§ WHAT THE TASK ASKS
Please find all lines in the data that hold the string "smoothstep" and copy them.

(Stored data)
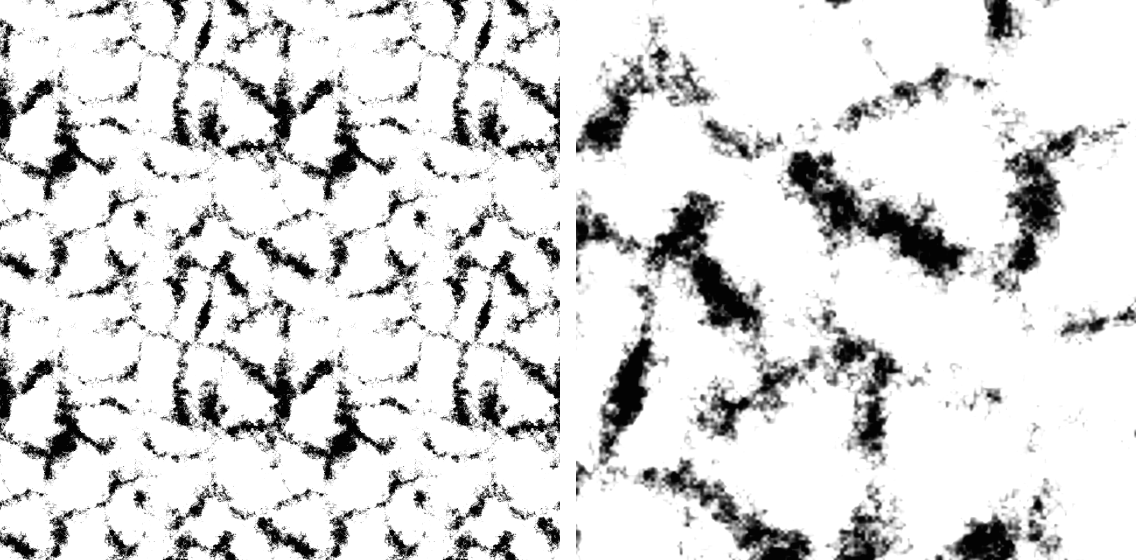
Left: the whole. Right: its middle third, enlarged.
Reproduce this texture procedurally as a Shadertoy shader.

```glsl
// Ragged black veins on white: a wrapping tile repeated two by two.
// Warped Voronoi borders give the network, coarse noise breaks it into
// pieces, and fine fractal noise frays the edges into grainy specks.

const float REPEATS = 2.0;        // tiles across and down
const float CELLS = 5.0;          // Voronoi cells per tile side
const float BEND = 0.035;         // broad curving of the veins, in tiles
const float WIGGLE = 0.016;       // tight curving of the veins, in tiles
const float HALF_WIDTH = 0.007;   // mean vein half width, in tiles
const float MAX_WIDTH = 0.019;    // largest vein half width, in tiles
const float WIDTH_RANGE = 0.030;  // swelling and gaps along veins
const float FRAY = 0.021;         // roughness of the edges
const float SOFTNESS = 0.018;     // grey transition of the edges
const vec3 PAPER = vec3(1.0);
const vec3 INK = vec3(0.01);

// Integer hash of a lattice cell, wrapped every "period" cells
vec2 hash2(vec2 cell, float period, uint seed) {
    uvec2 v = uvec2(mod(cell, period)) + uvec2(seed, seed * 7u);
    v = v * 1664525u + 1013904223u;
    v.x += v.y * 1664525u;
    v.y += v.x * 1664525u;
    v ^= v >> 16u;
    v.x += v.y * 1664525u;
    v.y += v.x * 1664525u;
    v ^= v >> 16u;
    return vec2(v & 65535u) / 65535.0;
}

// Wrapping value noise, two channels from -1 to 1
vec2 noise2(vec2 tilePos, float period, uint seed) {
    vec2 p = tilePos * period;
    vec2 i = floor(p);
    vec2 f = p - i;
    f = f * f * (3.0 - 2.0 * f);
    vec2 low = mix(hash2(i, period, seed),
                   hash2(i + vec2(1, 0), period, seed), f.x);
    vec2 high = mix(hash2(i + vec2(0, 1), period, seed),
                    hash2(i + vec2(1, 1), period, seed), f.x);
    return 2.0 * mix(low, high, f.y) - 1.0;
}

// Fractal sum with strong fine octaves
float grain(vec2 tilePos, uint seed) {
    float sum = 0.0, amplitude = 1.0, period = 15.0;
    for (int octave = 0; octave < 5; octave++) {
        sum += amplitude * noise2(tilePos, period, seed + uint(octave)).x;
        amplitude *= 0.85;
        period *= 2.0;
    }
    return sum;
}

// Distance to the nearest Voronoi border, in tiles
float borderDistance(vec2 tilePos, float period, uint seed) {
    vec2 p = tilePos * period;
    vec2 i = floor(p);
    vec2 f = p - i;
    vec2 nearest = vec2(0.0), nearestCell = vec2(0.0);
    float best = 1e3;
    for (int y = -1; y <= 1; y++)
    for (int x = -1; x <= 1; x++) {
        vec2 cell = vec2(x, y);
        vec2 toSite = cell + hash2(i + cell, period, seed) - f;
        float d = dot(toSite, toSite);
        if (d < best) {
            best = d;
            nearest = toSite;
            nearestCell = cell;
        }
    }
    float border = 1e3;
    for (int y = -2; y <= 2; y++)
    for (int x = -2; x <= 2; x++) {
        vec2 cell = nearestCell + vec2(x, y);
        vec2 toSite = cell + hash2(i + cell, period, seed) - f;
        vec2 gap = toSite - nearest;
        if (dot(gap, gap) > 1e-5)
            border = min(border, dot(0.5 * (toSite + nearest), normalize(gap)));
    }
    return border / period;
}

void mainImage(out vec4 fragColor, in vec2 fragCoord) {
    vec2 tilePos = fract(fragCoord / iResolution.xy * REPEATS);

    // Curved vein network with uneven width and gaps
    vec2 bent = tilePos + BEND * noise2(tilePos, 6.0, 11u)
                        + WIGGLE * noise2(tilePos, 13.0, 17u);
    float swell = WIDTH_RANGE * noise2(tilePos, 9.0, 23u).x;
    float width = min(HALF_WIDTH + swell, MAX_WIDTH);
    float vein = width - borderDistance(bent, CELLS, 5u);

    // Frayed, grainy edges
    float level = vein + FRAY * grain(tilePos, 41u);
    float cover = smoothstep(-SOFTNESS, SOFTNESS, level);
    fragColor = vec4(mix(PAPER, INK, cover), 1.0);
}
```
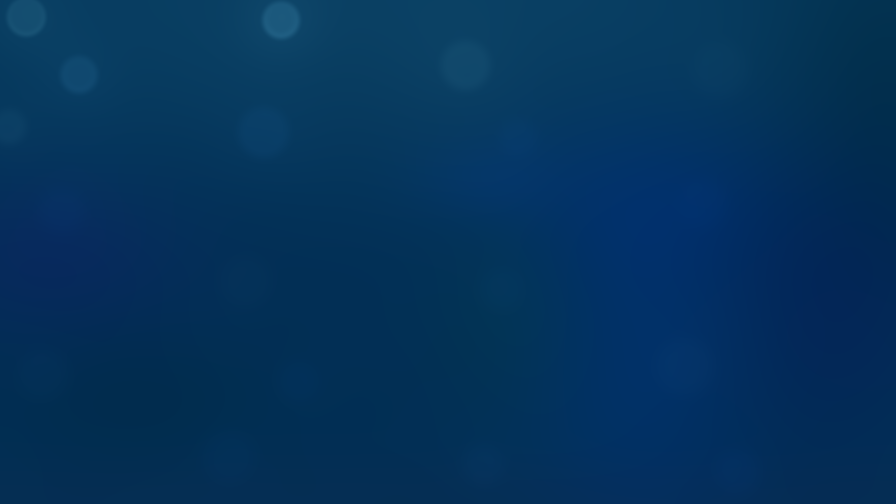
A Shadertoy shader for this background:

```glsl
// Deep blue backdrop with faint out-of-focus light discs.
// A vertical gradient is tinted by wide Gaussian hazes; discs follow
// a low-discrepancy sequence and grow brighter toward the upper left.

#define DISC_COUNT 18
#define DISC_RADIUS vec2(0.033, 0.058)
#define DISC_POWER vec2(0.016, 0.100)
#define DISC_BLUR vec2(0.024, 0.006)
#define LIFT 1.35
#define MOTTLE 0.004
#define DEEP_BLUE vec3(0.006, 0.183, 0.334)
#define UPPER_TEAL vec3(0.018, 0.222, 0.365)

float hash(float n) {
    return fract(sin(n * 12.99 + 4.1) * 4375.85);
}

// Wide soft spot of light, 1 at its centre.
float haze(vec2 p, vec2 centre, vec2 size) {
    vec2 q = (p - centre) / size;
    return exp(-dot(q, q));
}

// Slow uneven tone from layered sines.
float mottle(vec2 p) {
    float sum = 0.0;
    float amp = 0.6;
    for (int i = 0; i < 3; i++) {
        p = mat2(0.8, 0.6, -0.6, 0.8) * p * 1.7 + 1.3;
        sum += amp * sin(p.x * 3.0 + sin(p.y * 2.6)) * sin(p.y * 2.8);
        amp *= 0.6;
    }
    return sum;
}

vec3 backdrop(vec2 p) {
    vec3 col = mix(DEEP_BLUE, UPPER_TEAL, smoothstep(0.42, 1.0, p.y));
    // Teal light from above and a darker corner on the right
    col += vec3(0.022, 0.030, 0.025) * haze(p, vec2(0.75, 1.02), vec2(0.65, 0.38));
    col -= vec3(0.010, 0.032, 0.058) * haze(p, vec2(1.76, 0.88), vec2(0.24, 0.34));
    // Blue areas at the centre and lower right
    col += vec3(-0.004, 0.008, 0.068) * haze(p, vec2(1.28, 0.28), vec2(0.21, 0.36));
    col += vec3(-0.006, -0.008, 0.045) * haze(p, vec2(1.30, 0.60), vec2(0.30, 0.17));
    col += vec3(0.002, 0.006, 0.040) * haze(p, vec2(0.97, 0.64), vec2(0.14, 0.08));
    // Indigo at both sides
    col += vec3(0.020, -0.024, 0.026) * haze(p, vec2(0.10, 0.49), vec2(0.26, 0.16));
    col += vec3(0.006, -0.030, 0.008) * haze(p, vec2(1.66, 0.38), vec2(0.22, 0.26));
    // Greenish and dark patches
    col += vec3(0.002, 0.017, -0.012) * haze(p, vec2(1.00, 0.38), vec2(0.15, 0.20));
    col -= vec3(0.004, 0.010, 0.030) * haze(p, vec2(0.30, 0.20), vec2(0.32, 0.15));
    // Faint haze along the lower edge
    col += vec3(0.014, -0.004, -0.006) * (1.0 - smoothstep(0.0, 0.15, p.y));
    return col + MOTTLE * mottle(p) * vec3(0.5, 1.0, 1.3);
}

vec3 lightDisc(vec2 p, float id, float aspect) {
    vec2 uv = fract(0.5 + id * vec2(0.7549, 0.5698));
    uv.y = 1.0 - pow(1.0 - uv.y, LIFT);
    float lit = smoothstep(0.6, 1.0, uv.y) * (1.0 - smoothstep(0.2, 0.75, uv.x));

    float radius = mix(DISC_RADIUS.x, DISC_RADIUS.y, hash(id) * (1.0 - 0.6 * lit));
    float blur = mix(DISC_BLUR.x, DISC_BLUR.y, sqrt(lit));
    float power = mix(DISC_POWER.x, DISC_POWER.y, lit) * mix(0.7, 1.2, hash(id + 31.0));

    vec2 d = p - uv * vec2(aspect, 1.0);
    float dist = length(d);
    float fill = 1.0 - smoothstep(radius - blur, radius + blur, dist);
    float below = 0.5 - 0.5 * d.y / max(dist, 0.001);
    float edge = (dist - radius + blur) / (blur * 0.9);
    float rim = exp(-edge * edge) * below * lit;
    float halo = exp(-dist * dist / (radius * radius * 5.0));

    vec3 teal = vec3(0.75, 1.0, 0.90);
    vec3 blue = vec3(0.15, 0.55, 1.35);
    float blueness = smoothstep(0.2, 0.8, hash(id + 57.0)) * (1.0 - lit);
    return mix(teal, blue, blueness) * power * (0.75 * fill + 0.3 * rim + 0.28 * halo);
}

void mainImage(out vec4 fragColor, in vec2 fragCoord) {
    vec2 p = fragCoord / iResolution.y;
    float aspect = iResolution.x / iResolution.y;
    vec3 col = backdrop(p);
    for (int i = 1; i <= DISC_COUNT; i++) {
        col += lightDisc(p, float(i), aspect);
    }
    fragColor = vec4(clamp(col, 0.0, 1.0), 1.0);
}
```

§ RESPONSE AREA
    float cover = smoothstep(-SOFTNESS, SOFTNESS, level);
    vec3 col = mix(DEEP_BLUE, UPPER_TEAL, smoothstep(0.42, 1.0, p.y));
    col += vec3(0.014, -0.004, -0.006) * (1.0 - smoothstep(0.0, 0.15, p.y));
    float lit = smoothstep(0.6, 1.0, uv.y) * (1.0 - smoothstep(0.2, 0.75, uv.x));
    float fill = 1.0 - smoothstep(radius - blur, radius + blur, dist);
    float blueness = smoothstep(0.2, 0.8, hash(id + 57.0)) * (1.0 - lit);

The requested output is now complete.